In certain states and districts, and in particular specialties like special education or foreign
languages, teacher shortages are a recurring fact of life. An Education Week analysis of
federal data finds that all 50 states and most territories reported experiencing statewide
shortages in one teaching area or another for either the 2016-17 school year, the current
one, or both.
Viadero, D. (2018). Teacher recruitment and retention: It’s complicated. Education Week, 37(18), 4-5.
The faux teacher shortage is of tremendous consequences. It routinely results in both states and school disricts lowering their standards for who is license and hired. But more important, it serve to distract us from fixing the chronic and persistent and alignment of teacher supply and demand.
Walsh, K. (2016, December 2). The national teacher shortage is a myth. Here’s what’s really happening. The Washington Post. Retrieved from: https://www.washingtonpost.com/opinions/the-national-teacher-shortage-is-a-myth-heres-whats-really-happening/2016/12/02/58fac7d0-b4e5-11e6-a677-b608fbb3aaf6_story.html
The cost of teacher turnover to schools and school districts has only recently been studied. This research reveals that when high-quality teachers leave the classroom, the effect on both student performance and school and district fiscal operations is significant and deleterious.
Watlington, E., Shockley, R., Guglielmino, P., & Felsher, R. (2010). The cost of leaving: An analysis of the cost of teacher turnover. Journal of Education Finance, 36(1), 22–37.
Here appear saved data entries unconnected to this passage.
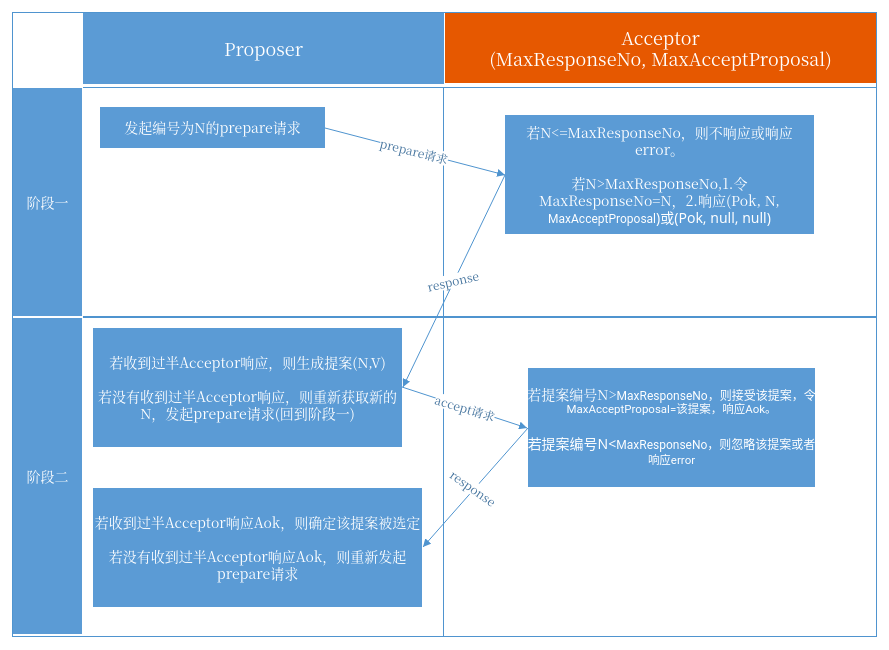
<!DOCTYPE html>
<html lang="zh-CN">
<head>
<meta charset="utf-8">
<title>Proposer / Acceptor</title>
<style>
:root {
  --blue: #5b9bd5;
  --orange: #e65800;
  --line: #4f94cf;
  --label: #41719c;
  --serif: "Noto Serif CJK SC", "Noto Serif", serif;
  --sans: Roboto, "Noto Sans CJK SC", sans-serif;
  --sans-wide: "Noto Sans", "Noto Sans CJK SC", sans-serif;
}
* { box-sizing: border-box; margin: 0; }
html, body { width: 889px; height: 650px; overflow: hidden; background: #fff; }
.diagram { position: relative; width: 889px; height: 650px; font: 14px/17px var(--serif); color: #fff; }

.lanes {
  position: absolute; left: 12px; top: 12px; width: 865px; height: 625px;
  border: 1px solid var(--line);
  display: grid;
  grid-template-columns: 70px 361px 432px;
  grid-template-rows: 74px 230px 319px;
}
.head, .phase { display: flex; align-items: center; justify-content: center; text-align: center; white-space: nowrap; }
.head { font-size: 18px; line-height: 21px; }
.proposer { grid-column: 2; background: var(--blue); margin-bottom: 3px; }
.acceptor { background: var(--orange); margin: 0 0 4px 1px; }
.phase { grid-column: 1; background: var(--blue); margin: 1px 1px 1px 0; }
.phase.two { margin: 1px 1px 2px 0; }
.lane { border-top: 1px solid var(--line); border-right: 1px solid var(--line); }
.lane.last { border-right: 0; }
.phase-two-lane { border-top-width: 2px; margin-top: -1px; }

.links { position: absolute; left: 0; top: 0; }
.step {
  position: absolute; background: var(--blue);
  display: flex; flex-direction: column; align-items: center; justify-content: center;
  white-space: nowrap;
}
.step p { height: 17px; }
.step p + .gap { margin-top: 17px; }
.small { font-family: var(--sans); font-size: 12px; }
.smaller { font-family: var(--sans); font-size: 11.5px; }
.wide { font-family: var(--sans-wide); }
.prepare { left: 100px; top: 107px; width: 225px; height: 41px; }
.promise { left: 505px; top: 115px; width: 309px; height: 119px; }
.propose { left: 93px; top: 328px; width: 309px; height: 119px; }
.accept { left: 528px; top: 368px; width: 287px; height: 119px; }
.accept .tight { margin-top: -2px; }
.decide { left: 93px; top: 488px; width: 329px; height: 119px; }

.message {
  position: absolute; background: #fff; color: var(--label);
  font-size: 12px; line-height: 14px; white-space: nowrap;
  transform: translate(-50%, -50%) rotate(var(--turn));
}
</style>
</head>
<body>
<main class="diagram">
  <section class="lanes">
    <div class="head proposer">Proposer</div>
    <div class="head acceptor">Acceptor<br>(MaxResponseNo, MaxAcceptProposal)</div>
    <div class="phase">阶段一</div>
    <div class="lane"></div>
    <div class="lane last"></div>
    <div class="phase two">阶段二</div>
    <div class="lane phase-two-lane"></div>
    <div class="lane last phase-two-lane"></div>
  </section>

  <article class="step prepare"><p>发起编号为N的prepare请求</p></article>

  <article class="step promise">
    <p>若N&lt;=MaxResponseNo，则不响应或响应</p>
    <p>error。</p>
    <p class="gap">若N&gt;MaxResponseNo,1.令</p>
    <p>MaxResponseNo=N，2.响应(Pok, N,</p>
    <p><span class="small">MaxAcceptProposal</span><span class="wide">)或(Pok, null, null)</span></p>
  </article>

  <article class="step propose">
    <p>若收到过半Acceptor响应，则生成提案(N,V)</p>
    <p class="gap">若没有收到过半Acceptor响应，则重新获取新的</p>
    <p>N，发起prepare请求(回到阶段一)</p>
  </article>

  <article class="step accept">
    <p>若提案编号N&gt;<span class="small">MaxResponseNo，则接受该提案，令</span></p>
    <p class="smaller tight">MaxAcceptProposal=该提案，响应Aok。</p>
    <p class="gap"><span class="wide">若提案编号N&lt;</span><span class="small">MaxResponseNo，则忽略该提案或者</span></p>
    <p class="smaller">响应error</p>
  </article>

  <article class="step decide">
    <p>若收到过半Acceptor响应Aok，则确定该提案被选定</p>
    <p class="gap">若没有收到过半Acceptor响应Aok，则重新发起</p>
    <p>prepare请求</p>
  </article>

  <svg class="links" width="889" height="650" viewBox="0 0 889 650" aria-hidden="true">
    <defs>
      <marker id="arrowhead" markerUnits="userSpaceOnUse" markerWidth="8" markerHeight="8" refX="8" refY="4" orient="auto">
        <polygon points="0,0 8,4 0,8" fill="var(--line)"/>
      </marker>
    </defs>
    <g stroke="var(--line)" stroke-width="1" marker-end="url(#arrowhead)">
      <line x1="325" y1="128" x2="505" y2="175" marker-end="url(#arrowhead)"/>
      <line x1="505" y1="175" x2="403" y2="387" marker-end="url(#arrowhead)"/>
      <line x1="402" y1="387" x2="527" y2="428" marker-end="url(#arrowhead)"/>
      <line x1="528" y1="428" x2="423" y2="547" marker-end="url(#arrowhead)"/>
    </g>
  </svg>

  <span class="message" style="left:414px; top:151px; --turn:14deg">prepare请求</span>
  <span class="message" style="left:453px; top:281px; --turn:-13deg">response</span>
  <span class="message" style="left:465px; top:408px; --turn:17deg">accept请求</span>
  <span class="message" style="left:473px; top:488px; --turn:35deg">response</span>
</main>
</body>
</html>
Two-thirds of educators say they’re concerned about the health implications of resuming in-person instruction in the fall, and some say the coronavirus outbreak—and its dramatic effects on schooling—has increased the likelihood that they will leave the classroom altogether.
Will, M. (2020). Teachers say they’re more likely to leave the classroom because of coronavirus. Education Week.